Other ideas: make "filibusters" real, by requiring someone to actually hold forth on the Senate floor, instead of just requiring 60 votes as is now the stall-inducing norm; monthly bipartisan gatherings, and taking a page out of Canadian and British parliaments by having the president up for questions, regularly.
Oh, and require members to only pledge allegiance to the flag; and not allow them to take any other pledges, such as Americans for Tax Reform's "No new taxes" promise.
"The vast majority of Americans think the political parties should be working together in Washington," Mark McKinnon, one of No Labels founders, said. Famed as an advertising and message guru for both of George W. Bush's presidential bids, McKinnon has also worked for Democrats over the years.

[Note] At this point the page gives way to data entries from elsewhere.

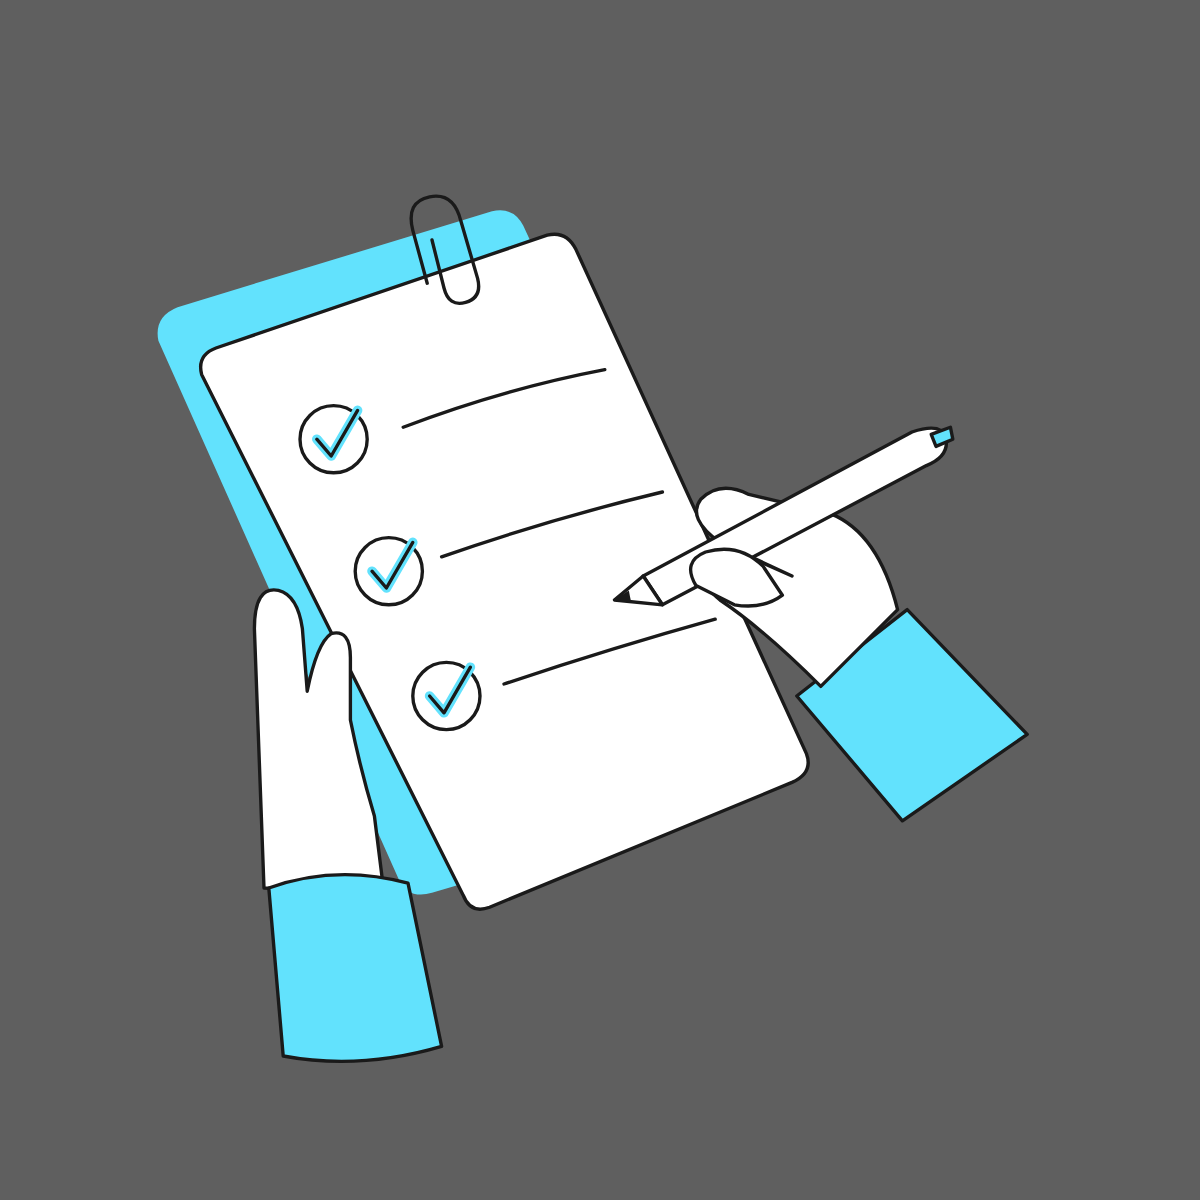
<!DOCTYPE html>
<html lang="en">
<head>
<meta charset="utf-8">
<title>Checklist</title>
<link href="https://fonts.googleapis.com/css2?family=Inter&display=swap" rel="stylesheet">
<style>
  :root {
    --backdrop: #5f5f5f;
    --accent: #62e2fd;
    --paper: #ffffff;
    --ink: #1a1a1a;
  }
  html, body {
    margin: 0;
    width: 1200px;
    height: 1200px;
    overflow: hidden;
    background: var(--backdrop);
    font-family: "Inter", sans-serif;
  }
  .artboard { display: block; width: 1200px; height: 1200px; }
  .outline { stroke: var(--ink); stroke-width: 1.4; stroke-linejoin: round; stroke-linecap: round; }
  .accent-fill { fill: var(--accent); }
  .paper-fill { fill: var(--paper); }
  .no-fill { fill: none; }
</style>
</head>
<body>
<svg class="artboard" viewBox="0 0 500 500" role="img" aria-label="Hands holding a clipboard checklist and ticking items with a pen">
  <defs>
    <g id="check-item">
      <circle class="paper-fill outline" r="14"/>
      <path d="M-7 0 L-1 7 L10 -12" class="no-fill" stroke="var(--accent)" stroke-width="4" stroke-linecap="round" stroke-linejoin="round"/>
      <path d="M-7 0 L-1 7 L10 -12" class="no-fill outline"/>
    </g>
  </defs>

  <rect class="backdrop" width="500" height="500" fill="var(--backdrop)"/>

  <g class="clipboard">
    <path class="clipboard-board accent-fill" d="M66 142 Q64 132 74 128 L205 88 Q214 86 218 94 L322 318 Q326 328 316 332 L180 372 Q170 375 166 366 Z"/>
    <path class="paper-sheet paper-fill outline" d="M84 156 Q82 148 90 145 L228 98 Q236 96 240 104 L336 314 Q339 322 330 326 L204 378 Q196 381 193 373 Z"/>
    <path class="paper-clip no-fill outline" d="M178 118 L172 96 Q169 84 179 82 Q189 80 192 92 L199 116 Q201 124 194 126 Q187 128 185 120 L180 100"/>

    <use href="#check-item" x="139" y="183"/>
    <use href="#check-item" x="162" y="238"/>
    <use href="#check-item" x="186" y="290"/>

    <path class="list-line no-fill outline" d="M168 178 Q210 162 252 154"/>
    <path class="list-line no-fill outline" d="M184 232 Q230 216 276 205"/>
    <path class="list-line no-fill outline" d="M210 285 Q255 270 298 258"/>
  </g>

  <g class="left-hand">
    <path class="hand paper-fill outline" d="M110 370 L106 262 Q106 244 116 246 Q124 248 126 262 L128 288 Q132 268 138 264 Q146 262 146 274 L146 300 Q150 320 156 340 L160 372 Z"/>
    <path class="sleeve accent-fill outline" d="M112 370 Q140 360 170 368 L184 436 Q150 446 118 440 Z"/>
  </g>

  <g class="right-hand">
    <path class="sleeve accent-fill outline" d="M332 290 L378 254 L428 306 L376 342 Z"/>
    <path class="hand paper-fill outline" d="M342 286 Q318 262 300 250 Q290 242 296 234 Q304 228 312 232 L330 240 L300 226 Q286 216 292 208 Q300 200 312 206 L346 214 Q366 222 374 254 Z"/>
    <g class="pen">
      <path class="pen-body paper-fill outline" d="M268 240 L380 180 Q392 176 394 182 Q396 190 386 194 L276 252 Z"/>
      <path class="pen-tip paper-fill outline" d="M268 240 L276 252 L256 250 Z"/>
      <path class="pen-point" d="M256 250 L262 246 L263 251 Z" fill="var(--ink)"/>
      <path class="pen-clip accent-fill outline" d="M388 181 L396 178 L397 183 L390 186 Z"/>
    </g>
    <path class="thumb paper-fill outline" d="M290 244 Q284 234 294 230 Q308 226 318 236 L326 248 Q318 254 306 252 Z"/>
  </g>
</svg>
</body>
</html>
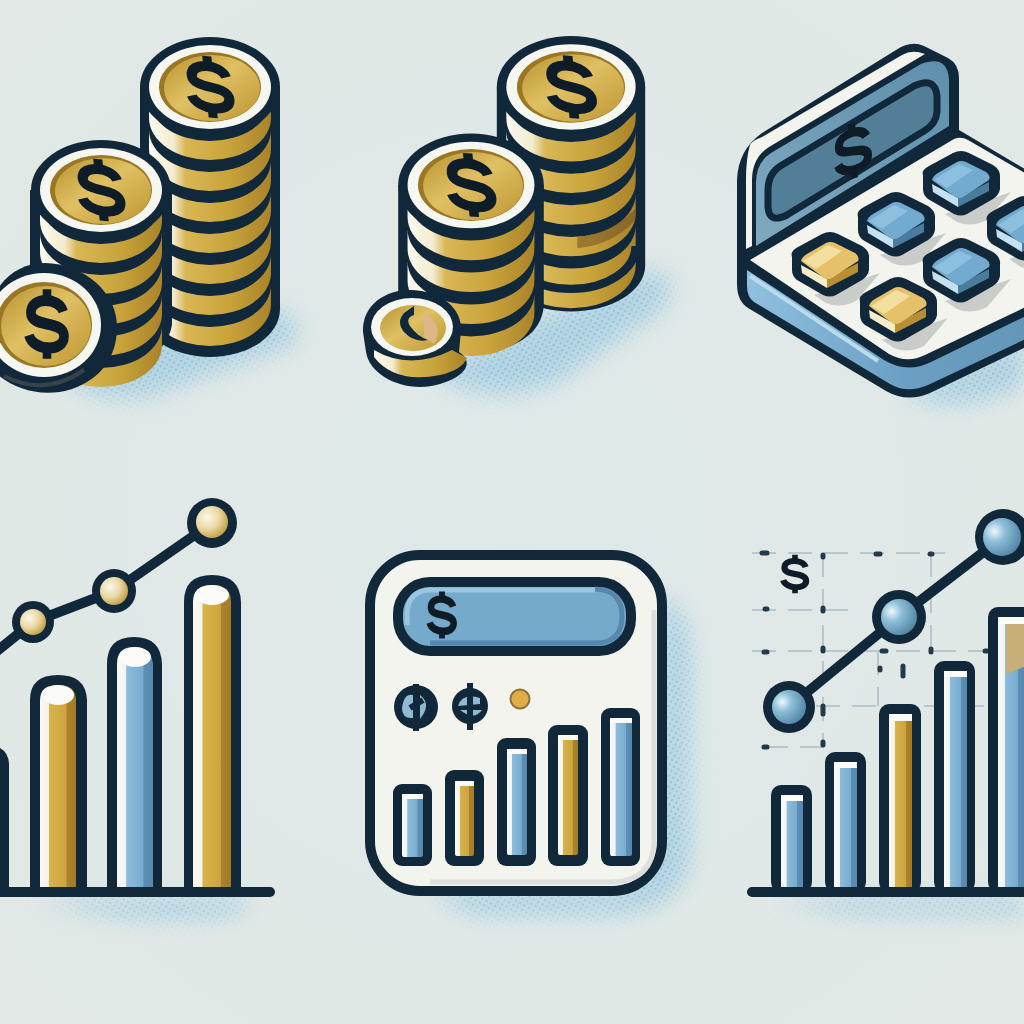
<!DOCTYPE html>
<html lang="en">
<head>
<meta charset="utf-8">
<title>Finance icon set</title>
<style>
:root{--ink:#11283a;--paper:#dfe8e7;--cream:#f4f4ef;--gold:#c9a43b;--gold-dark:#a17c25;--gold-light:#e3c56e;--blue:#78acd0;--blue-dark:#5688ad;--blue-deep:#58879f;--shade:#9fcbe2}
html,body{margin:0;width:1024px;height:1024px;overflow:hidden;background:var(--paper)}
svg{display:block}
.ink{fill:var(--ink)}
.cream{fill:var(--cream)}
.outline{stroke:var(--ink);stroke-width:10;stroke-linejoin:round}
.line{fill:none;stroke:var(--ink);stroke-width:10;stroke-linecap:round;stroke-linejoin:round}
.gold-bar{fill:url(#goldBar)}
.blue-bar{fill:url(#blueBar)}
.cap{fill:#fbfbf8}
.grid{fill:none;stroke:#b9c6cb;stroke-width:2}
.grid-mark{fill:none;stroke:#25394a;stroke-width:5;stroke-linecap:round}
</style>
</head>
<body>
<svg width="1024" height="1024" viewBox="0 0 1024 1024" role="img" aria-label="Six finance icons: two groups of coin stacks, two calculators and two growth charts">
<defs>
  <radialGradient id="backdrop" cx=".5" cy=".5" r=".75"><stop offset="0" stop-color="#dfe9e9"/><stop offset="1" stop-color="#e1e8e5"/></radialGradient>
  <linearGradient id="coinEdge"><stop offset="0" stop-color="#fbf9f0"/><stop offset=".2" stop-color="#f4ecd0"/><stop offset=".3" stop-color="#d9b755"/><stop offset=".65" stop-color="#c9a43b"/><stop offset="1" stop-color="#a98329"/></linearGradient>
  <linearGradient id="coinFace" x1="0" y1="0" x2="1" y2="1"><stop offset="0" stop-color="#b9942f"/><stop offset=".45" stop-color="#dfc063"/><stop offset="1" stop-color="#bd9632"/></linearGradient>
  <linearGradient id="goldBar"><stop offset="0" stop-color="#fafaf6"/><stop offset=".24" stop-color="#f5f3e8"/><stop offset=".26" stop-color="#d8b34a"/><stop offset=".72" stop-color="#cda53e"/><stop offset=".75" stop-color="#aa842c"/><stop offset="1" stop-color="#a17c25"/></linearGradient>
  <linearGradient id="blueBar"><stop offset="0" stop-color="#fafaf6"/><stop offset=".24" stop-color="#eff4f6"/><stop offset=".27" stop-color="#8dbcdb"/><stop offset=".72" stop-color="#78acd0"/><stop offset=".75" stop-color="#5d8fb4"/><stop offset="1" stop-color="#5688ad"/></linearGradient>
  <linearGradient id="lidPanel" x1="0" y1="1" x2="1" y2="0"><stop offset="0" stop-color="#7fa9be"/><stop offset="1" stop-color="#5e8fad"/></linearGradient>
  <linearGradient id="baseEdge"><stop offset="0" stop-color="#8fc0df"/><stop offset=".55" stop-color="#6ba0c4"/><stop offset="1" stop-color="#6396b6"/></linearGradient>
  <radialGradient id="goldDot" cx=".35" cy=".35" r=".75"><stop offset="0" stop-color="#fbf8ea"/><stop offset=".5" stop-color="#ead9a4"/><stop offset="1" stop-color="#bb9638"/></radialGradient>
  <radialGradient id="blueDot" cx=".3" cy=".35" r=".8"><stop offset="0" stop-color="#eff7fa"/><stop offset=".35" stop-color="#8dbfd9"/><stop offset="1" stop-color="#4b7c9d"/></radialGradient>
  <filter id="soft" x="-30%" y="-30%" width="160%" height="160%"><feGaussianBlur stdDeviation="11"/></filter>
  <pattern id="stipple" width="5" height="5" patternUnits="userSpaceOnUse" patternTransform="rotate(30)"><circle cx="2" cy="2" r="1" fill="#6aa6c8"/></pattern>
  <g id="shadowShapes">
    <path d="M60 375L130 340L270 310Q310 315 290 345L180 385Q110 415 60 375Z"/>
    <path d="M430 372L530 320L650 270Q685 280 660 310L560 380Q490 410 430 372Z"/>
    <path d="M905 395L1024 335V385Q960 415 905 395Z"/>
    <path d="M40 898H245V912Q140 930 40 898Z"/>
    <path d="M430 890H620Q665 870 660 600Q695 600 690 700V860Q680 915 600 914H470Z"/>
    <path d="M775 898H1024V914H850Z"/>
  </g>
  <mask id="shadowMask" maskUnits="userSpaceOnUse" x="0" y="0" width="1024" height="1024"><use href="#shadowShapes" fill="#fff" filter="url(#soft)"/></mask>
  <g id="dollar" fill="none" stroke="#0e1c28">
    <path d="M17-11C13-24-17-25-17-10C-17 4 18-4 18 11C18 26-15 24-19 10" stroke-width="10"/>
    <path d="M0-31V-19M0 19V31" stroke-width="9"/>
  </g>
  <path id="edge" d="M-61 0A61 42 0 0 0 61 0V19A61 42 0 0 1-61 19Z" fill="url(#coinEdge)"/>
  <g id="topCoin">
    <ellipse rx="70" ry="50" class="ink"/>
    <ellipse rx="61" ry="42" fill="#f7f7f2"/>
    <ellipse rx="51" ry="35" fill="#9b7724"/>
    <ellipse cx="2" cy="1" rx="48" ry="33" fill="url(#coinFace)"/>
    <use href="#dollar" transform="rotate(-6) skewY(10)"/>
  </g>
  <g id="coins4"><use href="#edge" y="12"/><use href="#edge" y="43"/><use href="#edge" y="74"/><use href="#edge" y="105"/></g>
  <g id="keyBlue">
    <path d="M-16 30L50 8L26 36Q10 44-4 38Z" fill="#c9ccc8"/>
    <path d="M-38-8Q-40-14-32-18L-8-31Q0-35 8-31L32-19Q40-14 39-6V5Q38 11 32 15L6 30Q0 33-7 30L-33 15Q-38 11-38 5Z" class="ink"/>
    <path d="M-29 0L-3 14V23L-28 8Z" fill="#c5e0ee"/><path d="M-3 14L28-2V7L-3 23Z" fill="#4a7c9e"/>
    <path d="M-29-4Q-28-8-23-11L-4-22Q0-24 5-22L25-12Q30-8 28-4L2 13Q-2 15-6 13Z" fill="#72abcf"/>
    <path d="M-27-4L-2-20L12-14L-14 4Z" fill="#8cc0de"/>
  </g>
  <g id="keyGold">
    <path d="M-16 30L50 8L26 36Q10 44-4 38Z" fill="#c9ccc8"/>
    <path d="M-38-8Q-40-14-32-18L-8-31Q0-35 8-31L32-19Q40-14 39-6V5Q38 11 32 15L6 30Q0 33-7 30L-33 15Q-38 11-38 5Z" class="ink"/>
    <path d="M-29 0L-3 14V23L-28 8Z" fill="#f7edc9"/><path d="M-3 14L28-2V7L-3 23Z" fill="#b98f36"/>
    <path d="M-29-4Q-28-8-23-11L-4-22Q0-24 5-22L25-12Q30-8 28-4L2 13Q-2 15-6 13Z" fill="#e5c26a"/>
    <path d="M-27-4L-2-20L12-14L-14 4Z" fill="#f3dfa0"/>
  </g>
</defs>

<rect width="1024" height="1024" fill="url(#backdrop)"/>
<g id="shadows">
  <use href="#shadowShapes" fill="#9fcbe2" opacity=".65" filter="url(#soft)"/>
  <rect width="1024" height="1024" fill="url(#stipple)" opacity=".6" mask="url(#shadowMask)"/>
</g>

<g id="coin-stacks-left">
  <g transform="translate(210 87)">
    <path class="ink" d="M-70 0H70V222A70 48 0 0 1-70 222Z"/>
    <use href="#coins4"/><use href="#edge" y="136"/><use href="#edge" y="167"/><use href="#edge" y="198"/>
    <use href="#topCoin"/>
  </g>
  <g transform="translate(101 190)">
    <path class="ink" d="M-71 0H71V135Q64 173 0 188H-71Z"/>
    <use href="#coins4"/><use href="#edge" y="136"/>
    <use href="#topCoin"/>
  </g>
  <path class="ink" d="M-12 325C-12 287 14 263 45 263C84 264 117 292 117 327C117 358 100 379 72 389C38 400 5 386-12 365Z"/>
  <path d="M4 376Q45 397 84 370" fill="none" stroke="#35444a" stroke-width="4"/>
  <ellipse cx="44" cy="325" rx="57" ry="52" fill="#f7f7f2"/>
  <ellipse cx="44" cy="325" rx="48" ry="43" fill="#9b7724"/>
  <ellipse cx="46" cy="326" rx="45" ry="40" fill="url(#coinFace)"/>
  <use href="#dollar" transform="translate(47 324) scale(.95 1.12)"/>
</g>

<g id="coin-stacks-center">
  <g transform="translate(571 87) scale(1.06 1.02)">
    <path class="ink" d="M-70 0H70V175A70 45 0 0 1-70 175Z"/>
    <use href="#coins4"/><use href="#edge" y="136"/><use href="#edge" y="156"/>
    <path d="M-61 156A61 42 0 0 0 61 156" fill="none" stroke="#11283a" stroke-width="8"/>
    <path d="M6 158Q40 155 61 130V119Q39 143 6 147Z" fill="#6d4a22" opacity=".5"/>
    <use href="#topCoin"/>
  </g>
  <g transform="translate(471 185) scale(1.04 1.03)">
    <path class="ink" d="M-70 0H70V118Q66 158 0 165Q-50 160-70 118Z"/>
    <use href="#coins4"/>
    <use href="#topCoin"/>
  </g>
  <path class="ink" d="M363 332C362 304 387 289 412 290C442 291 462 309 461 330L459 352C475 362 465 377 440 384C407 394 370 377 366 352Z"/>
  <path d="M374 350Q410 371 452 350L467 358Q462 370 440 375Q395 384 374 357Z" fill="url(#coinEdge)"/>
  <ellipse cx="412" cy="327" rx="41" ry="29" fill="#f7f7f2"/>
  <ellipse cx="413" cy="328" rx="33" ry="23" fill="url(#coinFace)"/>
  <path d="M414 306V315Q405 318 410 326Q418 337 428 340Q414 343 404 332Q396 322 404 313Z" class="ink"/>
  <path d="M424 312Q445 326 434 344L424 337Z" fill="#ddb78a"/>
</g>

<g id="desk-calculator">
  <path class="ink" d="M737 180Q738 150 762 133L896 50Q911 40 924 46L948 58Q959 64 959 78V130L1030 172V345L930 393Q907 403 886 391L748 308Q737 301 737 284Z"/>
  <path fill="#f4f4ef" d="M750 145Q753 140 762 137L902 55Q912 49 925 54L769 147Q752 158 752 180V246L746 249V180Q746 158 750 145Z"/>
  <path fill="url(#lidPanel)" d="M756 186Q755 163 771 153L921 64Q947 54 949 79V126L756 246Z"/>
  <path fill="#527f97" stroke="#11283a" stroke-width="7" d="M768 190Q768 173 782 165L914 86Q935 76 937 96V112Q936 124 924 131L787 215Q769 224 768 207Z"/>
  <use href="#dollar" transform="translate(853 151) rotate(-3) scale(.82 .88) skewY(-16)"/>
  <path class="cream" d="M750 260L954 139Q961 136 968 140L1030 176V305L925 355Q907 364 889 354Z"/>
  <path fill="url(#baseEdge)" d="M747 270L884 360Q907 374 931 362L1030 314V337L928 385Q907 394 890 384L754 302Q747 297 747 286Z"/>
  <path fill="none" stroke="#b9dbea" stroke-width="4" d="M750 276L878 361"/>
  <use href="#keyBlue" x="961" y="184"/>
  <use href="#keyBlue" x="896" y="225"/>
  <use href="#keyBlue" x="1025" y="229"/>
  <use href="#keyGold" x="830" y="265"/>
  <use href="#keyBlue" x="961" y="271"/>
  <use href="#keyGold" x="898" y="310"/>
</g>

<g id="rising-chart-left">
  <path class="ink" d="M-5 746Q9 750 9 765V892H-5Z"/>
  <path class="ink" d="M30 892V700Q30 675 58 675T87 700V892ZM107 892V664Q107 637 134 637T162 664V892ZM184 892V602Q184 575 212 575T241 602V892Z"/>
  <path class="gold-bar" d="M40 887V700Q40 685 58 685T76 700V887Z"/>
  <path class="blue-bar" d="M117 887V664Q117 647 134 647T153 664V887Z"/>
  <path class="gold-bar" d="M193 887V602Q193 585 212 585T231 602V887Z"/>
  <g class="cap"><ellipse cx="58" cy="695" rx="16" ry="10"/><ellipse cx="135" cy="657" rx="16" ry="10"/><ellipse cx="212" cy="595" rx="17" ry="10"/></g>
  <path class="line" d="M-5 892H270M-8 655L33 622L114 591L212 523"/>
  <g class="ink"><circle cx="33" cy="622" r="21"/><circle cx="114" cy="591" r="22"/><circle cx="212" cy="523" r="25"/></g>
  <g fill="url(#goldDot)"><circle cx="33" cy="622" r="13"/><circle cx="114" cy="591" r="14"/><circle cx="212" cy="522" r="16"/></g>
</g>

<g id="chart-calculator">
  <rect x="370" y="555" width="292" height="336" rx="50" class="cream outline"/>
  <path d="M654 610V840Q654 882 610 882H430" fill="none" stroke="#dcdfdc" stroke-width="5"/>
  <rect x="398" y="582" width="233" height="69" rx="32" fill="#75aacb" class="outline"/>
  <path d="M407 625V613Q408 591 430 590H595" fill="none" stroke="#9bc6df" stroke-width="5"/>
  <path d="M595 589Q622 590 622 616Q622 642 597 643H430" fill="none" stroke="#5688ad" stroke-width="5"/>
  <use href="#dollar" transform="translate(442 615) scale(.65 .76)"/>
  <g id="coin-buttons">
    <circle cx="416" cy="707" r="22" class="ink"/>
    <path d="M402 708Q404 693 413 695V718Q402 719 402 708ZM420 695Q432 704 420 719Z" fill="#8fbad0"/>
    <path d="M416 684V731M410 708L423 700" stroke="#11283a" stroke-width="6"/>
    <circle cx="470" cy="706" r="18" class="ink"/>
    <path d="M458 706Q462 693 480 698V704ZM460 710H482Q474 721 460 710Z" fill="#8fbad0"/>
    <path d="M470 683V730" stroke="#11283a" stroke-width="6"/>
    <circle cx="520" cy="699" r="9.5" fill="#e0ac48" stroke="#8c713d" stroke-width="2"/>
  </g>
  <g class="ink"><rect x="393" y="784" width="39" height="82" rx="9"/><rect x="445" y="770" width="39" height="96" rx="9"/><rect x="497" y="738" width="39" height="128" rx="9"/><rect x="548" y="725" width="40" height="141" rx="9"/><rect x="601" y="708" width="39" height="158" rx="9"/></g>
  <g class="blue-bar"><rect x="402" y="794" width="21" height="63" rx="2"/><rect x="507" y="749" width="20" height="106" rx="2"/><rect x="610" y="718" width="22" height="138" rx="2"/></g>
  <g class="gold-bar"><rect x="455" y="781" width="19" height="75" rx="2"/><rect x="558" y="735" width="20" height="120" rx="2"/></g>
  <g class="cap"><rect x="402" y="794" width="21" height="5"/><rect x="455" y="781" width="19" height="5"/><rect x="507" y="749" width="20" height="5"/><rect x="558" y="735" width="20" height="5"/><rect x="610" y="718" width="22" height="5"/></g>
</g>

<g id="rising-chart-right">
  <path class="grid" stroke-dasharray="24 12" d="M752 553H945M752 610H850M752 651H1010M780 706H990M764 747H830M823 553V747M931 553V660M878 651V706"/>
  <path class="grid-mark" d="M762 553H767M823 555V557M876 554H880M930 554H932M765 609H767M823 608V611M764 652H767M823 648V651M882 651H886M931 649V652M985 651H987M823 706V714M764 747H767M823 742V745M903 666V676M880 668V670"/>
  <use href="#dollar" transform="translate(795 574) scale(.62)"/>
  <g class="ink"><rect x="771" y="785" width="41" height="107" rx="10"/><rect x="825" y="752" width="41" height="140" rx="10"/><rect x="879" y="704" width="42" height="188" rx="10"/><rect x="934" y="661" width="41" height="231" rx="10"/><rect x="988" y="607" width="45" height="285" rx="10"/></g>
  <g class="blue-bar"><rect x="781" y="795" width="22" height="92"/><rect x="834" y="762" width="23" height="125"/><rect x="944" y="671" width="23" height="216"/><rect x="998" y="617" width="27" height="270"/></g>
  <rect class="gold-bar" x="889" y="714" width="23" height="173"/>
  <path d="M1006 622H1024V667L1006 674Z" fill="#c8ae78"/>
  <g class="cap"><rect x="781" y="795" width="22" height="6"/><rect x="834" y="762" width="23" height="6"/><rect x="889" y="714" width="23" height="7"/><rect x="944" y="671" width="23" height="6"/><rect x="998" y="617" width="26" height="7"/></g>
  <path class="line" d="M752 892H1030M789 707L899 617L1003 537"/>
  <g class="ink"><circle cx="789" cy="707" r="26"/><circle cx="899" cy="617" r="27"/><circle cx="1003" cy="537" r="28"/></g>
  <g fill="url(#blueDot)"><circle cx="789" cy="707" r="17"/><circle cx="899" cy="617" r="18"/><circle cx="1002" cy="537" r="19"/></g>
</g>
</svg>
</body>
</html>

"We've got huge challenges and we're just trying to create a voice for the middle of America with No Labels," McKinnon added. This is not an attempt to create a third, moderate party, but to get Democrats and Republicans off their far-end-of-the-spectrum positions, McKinnon told CNN Radio.
While belonging to a party is not a bad thing in McKinnon's eyes, No Labels is an effort to get beyond the standard positions of Democrats and Republicans. The label conservative or liberal is what he'd like to banish, figuratively, so compromise is possible.
A couple hundred supporters of the idea were on hand in the caucus room. Legislators included Sen. Joe Manchin, D-West Virginia, and former Democratic Senator Evan Bayh of Indiana. A few Republican moderates back No Labels, including former Delaware Sen. Mike Castle.
The expectation of the group is that tens of thousands of Americans, frustrated at constant gridlock, will groundswell No Labels into a major movement that candidates will not be able to ignore next year.
Almost Contract with America-like, the group's goal they say is to implement many of the suggestions via rules changes that do not require legislation, just a certain amount of will.